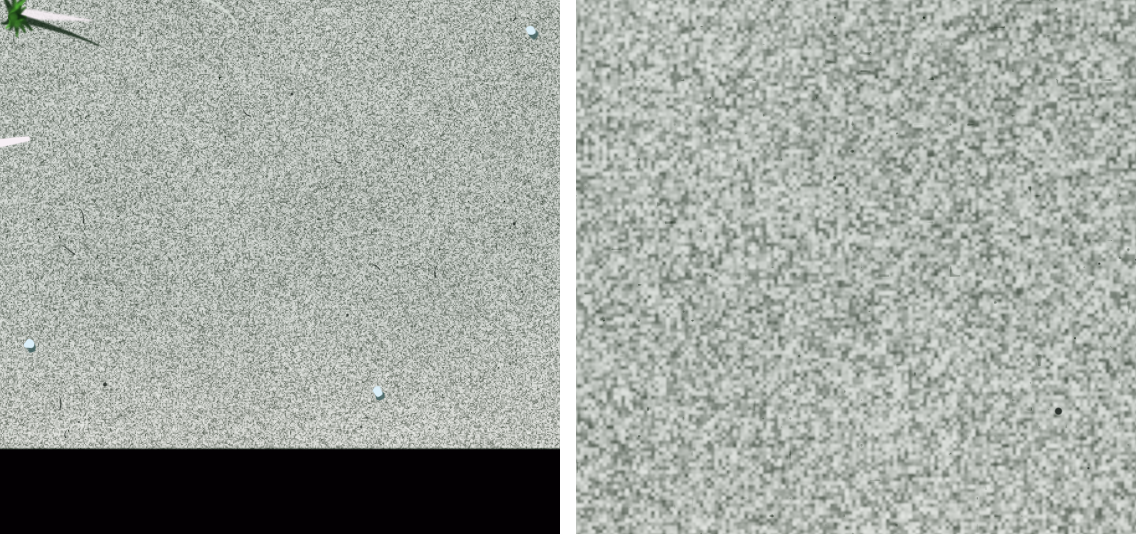
Left: the whole. Right: its middle third, enlarged.
Write a WebGL 2 fragment shader that draws this texture.

```glsl
#version 300 es
precision highp float;
uniform vec2 u_resolution;
out vec4 outColor;

const vec3 BLACK = vec3(0.01, 0.0, 0.01);
const vec3 DARK_SPECK = vec3(0.08, 0.11, 0.09);
const vec3 PALE_SPECK = vec3(0.86, 0.89, 0.86);
const vec3 STRAW = vec3(0.97, 0.94, 0.96);
const vec3 PEBBLE = vec3(0.86, 0.94, 0.98);
const vec3 PEBBLE_SHADE = vec3(0.24, 0.37, 0.37);
const vec3 LEAF_DARK = vec3(0.05, 0.13, 0.06);
const vec3 LEAF_LIGHT = vec3(0.32, 0.66, 0.20);
const float BAND_TOP = 0.159;
const float BASE_LIGHT = 0.688;
const float GRAIN_CONTRAST = 0.58;
const float FINE_GRAIN = 430.0;
const float COARSE_GRAIN = 270.0;
const int DARK_SPECKS = 26;
const int PALE_SPECKS = 22;
const int HAIRS = 9;
const int BLADES = 14;
const vec2 TUFT = vec2(0.025, 0.968);
const vec2 PEBBLES[3] = vec2[3](vec2(0.994, 0.943), vec2(0.055, 0.356), vec2(0.708, 0.267));

float hash(vec2 cell) {
    uvec2 q = uvec2(ivec2(floor(cell))) * uvec2(1597334673u, 3812015801u);
    uint h = q.x ^ q.y;
    h = (h ^ (h >> 16)) * 2146121005u;
    h = (h ^ (h >> 15)) * 2221713035u;
    return float((h ^ (h >> 16)) >> 8) / 16777216.0;
}

float noise(vec2 p) {
    vec2 i = floor(p), f = fract(p);
    f = f * f * (3.0 - 2.0 * f);
    return mix(mix(hash(i), hash(i + vec2(1, 0)), f.x),
               mix(hash(i + vec2(0, 1)), hash(i + vec2(1, 1)), f.x), f.y);
}

float cover(float d, float blur) {
    return 1.0 - smoothstep(-blur, blur, d);
}

// Distance to a stroke whose radius runs from r0 to r1, bowed sideways
float stroke(vec2 p, vec2 a, vec2 b, float r0, float r1, float bow) {
    vec2 ab = b - a;
    float t = clamp(dot(p - a, ab) / dot(ab, ab), 0.0, 1.0);
    vec2 side = normalize(vec2(-ab.y, ab.x));
    return length(p - a - ab * t - side * bow * 4.0 * t * (1.0 - t)) - mix(r0, r1, t);
}

vec2 scatter(float i, float seed, float aspect) {
    return vec2(hash(vec2(i, seed)) * aspect,
                mix(BAND_TOP + 0.01, 1.0, hash(vec2(i, seed + 1.0))));
}

vec3 ground(vec2 p) {
    float grain = 0.66 * noise(p * FINE_GRAIN) + 0.34 * noise(p * COARSE_GRAIN + 37.0) - 0.5;
    grain -= 0.7 * grain * grain;
    float stain = noise(p * 5.0 + 9.0) + 0.5 * noise(p * 19.0) - 0.75;
    float low = 1.0 - smoothstep(BAND_TOP, 0.5, p.y);
    float light = BASE_LIGHT + GRAIN_CONTRAST * grain + 0.03 * stain + 0.035 * low;
    light -= 0.4 * smoothstep(0.93, 1.0, noise(p * 180.0 + 71.0)) * hash(p * 60.0);
    return vec3(light + 0.01 * low, light + mix(0.06, 0.01, light), light);
}

void main() {
    float aspect = u_resolution.x / u_resolution.y;
    float aa = 1.0 / u_resolution.y;
    vec2 p = gl_FragCoord.xy * aa;
    vec3 col = ground(p);

    // Pale and dark specks
    for (int i = 0; i < PALE_SPECKS; i++) {
        float k = float(i), size = hash(vec2(k, 13));
        float d = length(p - scatter(k, 11.0, aspect)) - mix(0.001, 0.005, size * size);
        col = mix(col, PALE_SPECK, 0.65 * cover(d, 0.002));
    }
    for (int i = 0; i < DARK_SPECKS; i++) {
        float k = float(i), size = hash(vec2(k, 23));
        float d = length(p - scatter(k, 21.0, aspect)) - mix(0.0005, 0.0036, size * size * size);
        col = mix(col, DARK_SPECK, 0.85 * cover(d, aa));
    }

    // Short bent hairs
    for (int i = 0; i < HAIRS; i++) {
        float k = float(i), angle = 0.6 + 2.0 * hash(vec2(k, 33));
        vec2 a = scatter(k, 31.0, aspect);
        vec2 b = a + mix(0.008, 0.026, hash(vec2(k, 34))) * vec2(cos(angle), sin(angle));
        float d = stroke(p, a, b, 0.0011, 0.0004, 0.008 * (hash(vec2(k, 35)) - 0.5));
        col = mix(col, DARK_SPECK, 0.85 * cover(d, aa));
    }

    // Pebbles with a shaded side
    for (int i = 0; i < 3; i++) {
        vec2 q = p - PEBBLES[i];
        float ragged = 0.005 * (noise(p * 130.0) - 0.5);
        col = mix(col, PEBBLE_SHADE, 0.85 * cover(length(q - vec2(0.004, -0.008)) - 0.009 + ragged, 0.002));
        col = mix(col, PEBBLE, cover(length(q) - 0.0085 + ragged, 0.002));
    }

    // Loose straws
    float straw = stroke(p, vec2(-0.02, 0.729), vec2(0.051, 0.740), 0.009, 0.005, 0.0);
    col = mix(col, STRAW, cover(straw, 0.002));
    float curl = stroke(p, vec2(0.375, 1.004), vec2(0.444, 0.955), 0.003, 0.002, 0.008);
    col = mix(col, PALE_SPECK, 0.8 * cover(curl, 0.002));

    // Grass tuft in the corner
    float pale = stroke(p, TUFT + vec2(0.015, 0.007), vec2(0.17, 0.962), 0.011, 0.002, 0.0);
    col = mix(col, STRAW, 0.9 * cover(pale, 0.004));
    float shade = stroke(p, TUFT, vec2(0.185, 0.915), 0.008, 0.001, 0.004);
    col = mix(col, LEAF_DARK, 0.8 * cover(shade, 0.003));
    for (int i = 0; i < BLADES; i++) {
        float k = float(i), angle = 6.283 * hash(vec2(k, 41));
        vec2 tip = TUFT + mix(0.02, 0.052, hash(vec2(k, 42))) * vec2(cos(angle), sin(angle));
        float d = stroke(p, TUFT, tip, 0.008, 0.002, 0.008 * (hash(vec2(k, 43)) - 0.5));
        float lit = hash(vec2(k, 44)) * noise(p * 90.0) * 1.6;
        col = mix(col, mix(LEAF_DARK, LEAF_LIGHT, min(lit, 1.0)), 0.9 * cover(d, 0.003));
    }

    // Black band along the foot
    col = mix(col, LEAF_DARK, 0.5 * cover(p.y - BAND_TOP - 0.002, 0.002));
    col = mix(col, BLACK, cover(p.y - BAND_TOP, aa));
    outColor = vec4(clamp(col, 0.0, 1.0), 1.0);
}
```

#####

### Problem
If a line in the records has the word "scatter", copy that line.

### Result for this task
vec2 scatter(float i, float seed, float aspect) {
        float d = length(p - scatter(k, 11.0, aspect)) - mix(0.001, 0.005, size * size);
        float d = length(p - scatter(k, 21.0, aspect)) - mix(0.0005, 0.0036, size * size * size);
        vec2 a = scatter(k, 31.0, aspect);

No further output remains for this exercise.